The amount of personal information we all carry around in our pockets is quite remarkable, yet too few people appreciate the liabilities associated with owning a smartphone. Thankfully, in the summer of 2014, the U.S. Supreme Court unanimously ruled that, in most cases, law enforcement agencies must obtain a warrant before searching the cellphone of an arrested individual.
Life is full of frustrations, big and small. And even the most mild-mannered of us sometimes lose our cool when things don't go our way. As just one example, consider the "self-checkout" stations at most grocery and big-box stores these days. They appear to be a time-saver, but are often so picky and prone to malfunction that they can take longer than waiting in line for a human cashier.
Racial profiling has long been a problem in the United States. But it has been an especially hot-button issue in the past year or so. Many African-American men are understandably nervous about even routine interactions with police for fear that they might be harmed or killed by officers who shoot first and ask questions later.

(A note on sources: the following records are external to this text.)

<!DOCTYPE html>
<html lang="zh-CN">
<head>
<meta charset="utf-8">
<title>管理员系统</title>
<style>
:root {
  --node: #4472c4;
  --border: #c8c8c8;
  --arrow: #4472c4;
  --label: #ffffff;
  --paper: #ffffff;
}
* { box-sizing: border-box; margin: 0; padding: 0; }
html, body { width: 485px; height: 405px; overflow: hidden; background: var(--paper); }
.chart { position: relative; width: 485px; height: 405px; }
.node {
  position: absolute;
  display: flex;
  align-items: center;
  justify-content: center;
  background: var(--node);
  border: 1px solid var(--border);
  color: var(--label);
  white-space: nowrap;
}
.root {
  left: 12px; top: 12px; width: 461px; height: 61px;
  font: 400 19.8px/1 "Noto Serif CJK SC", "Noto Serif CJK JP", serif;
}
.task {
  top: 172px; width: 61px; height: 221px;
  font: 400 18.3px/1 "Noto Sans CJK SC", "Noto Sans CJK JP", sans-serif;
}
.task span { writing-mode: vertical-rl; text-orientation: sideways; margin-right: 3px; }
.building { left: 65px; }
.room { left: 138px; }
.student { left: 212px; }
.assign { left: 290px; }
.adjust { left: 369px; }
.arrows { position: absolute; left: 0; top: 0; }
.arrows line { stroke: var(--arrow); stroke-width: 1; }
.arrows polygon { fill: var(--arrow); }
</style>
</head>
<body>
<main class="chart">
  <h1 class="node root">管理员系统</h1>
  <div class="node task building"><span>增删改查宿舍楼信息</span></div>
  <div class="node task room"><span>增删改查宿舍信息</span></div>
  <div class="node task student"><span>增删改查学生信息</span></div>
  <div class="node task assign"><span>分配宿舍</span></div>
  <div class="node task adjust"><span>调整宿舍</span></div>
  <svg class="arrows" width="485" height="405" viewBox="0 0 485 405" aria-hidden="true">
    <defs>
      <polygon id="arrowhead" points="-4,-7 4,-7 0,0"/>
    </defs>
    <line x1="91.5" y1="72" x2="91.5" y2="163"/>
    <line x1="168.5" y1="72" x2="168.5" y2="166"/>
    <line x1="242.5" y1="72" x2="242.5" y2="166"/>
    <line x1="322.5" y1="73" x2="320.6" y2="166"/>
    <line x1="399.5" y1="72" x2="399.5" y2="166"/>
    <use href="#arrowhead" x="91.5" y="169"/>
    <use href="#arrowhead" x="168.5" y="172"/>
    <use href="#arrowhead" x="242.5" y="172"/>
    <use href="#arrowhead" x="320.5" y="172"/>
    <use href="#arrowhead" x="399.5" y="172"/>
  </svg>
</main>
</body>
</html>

Last week, we began a discussion about the appeals process in criminal cases. As we noted in our first post, a defendant must have a legitimate reason for appealing his conviction. Most often, cases are appealed on the grounds that a serious error was made during the initial trial - serious enough to affect the outcome of the case.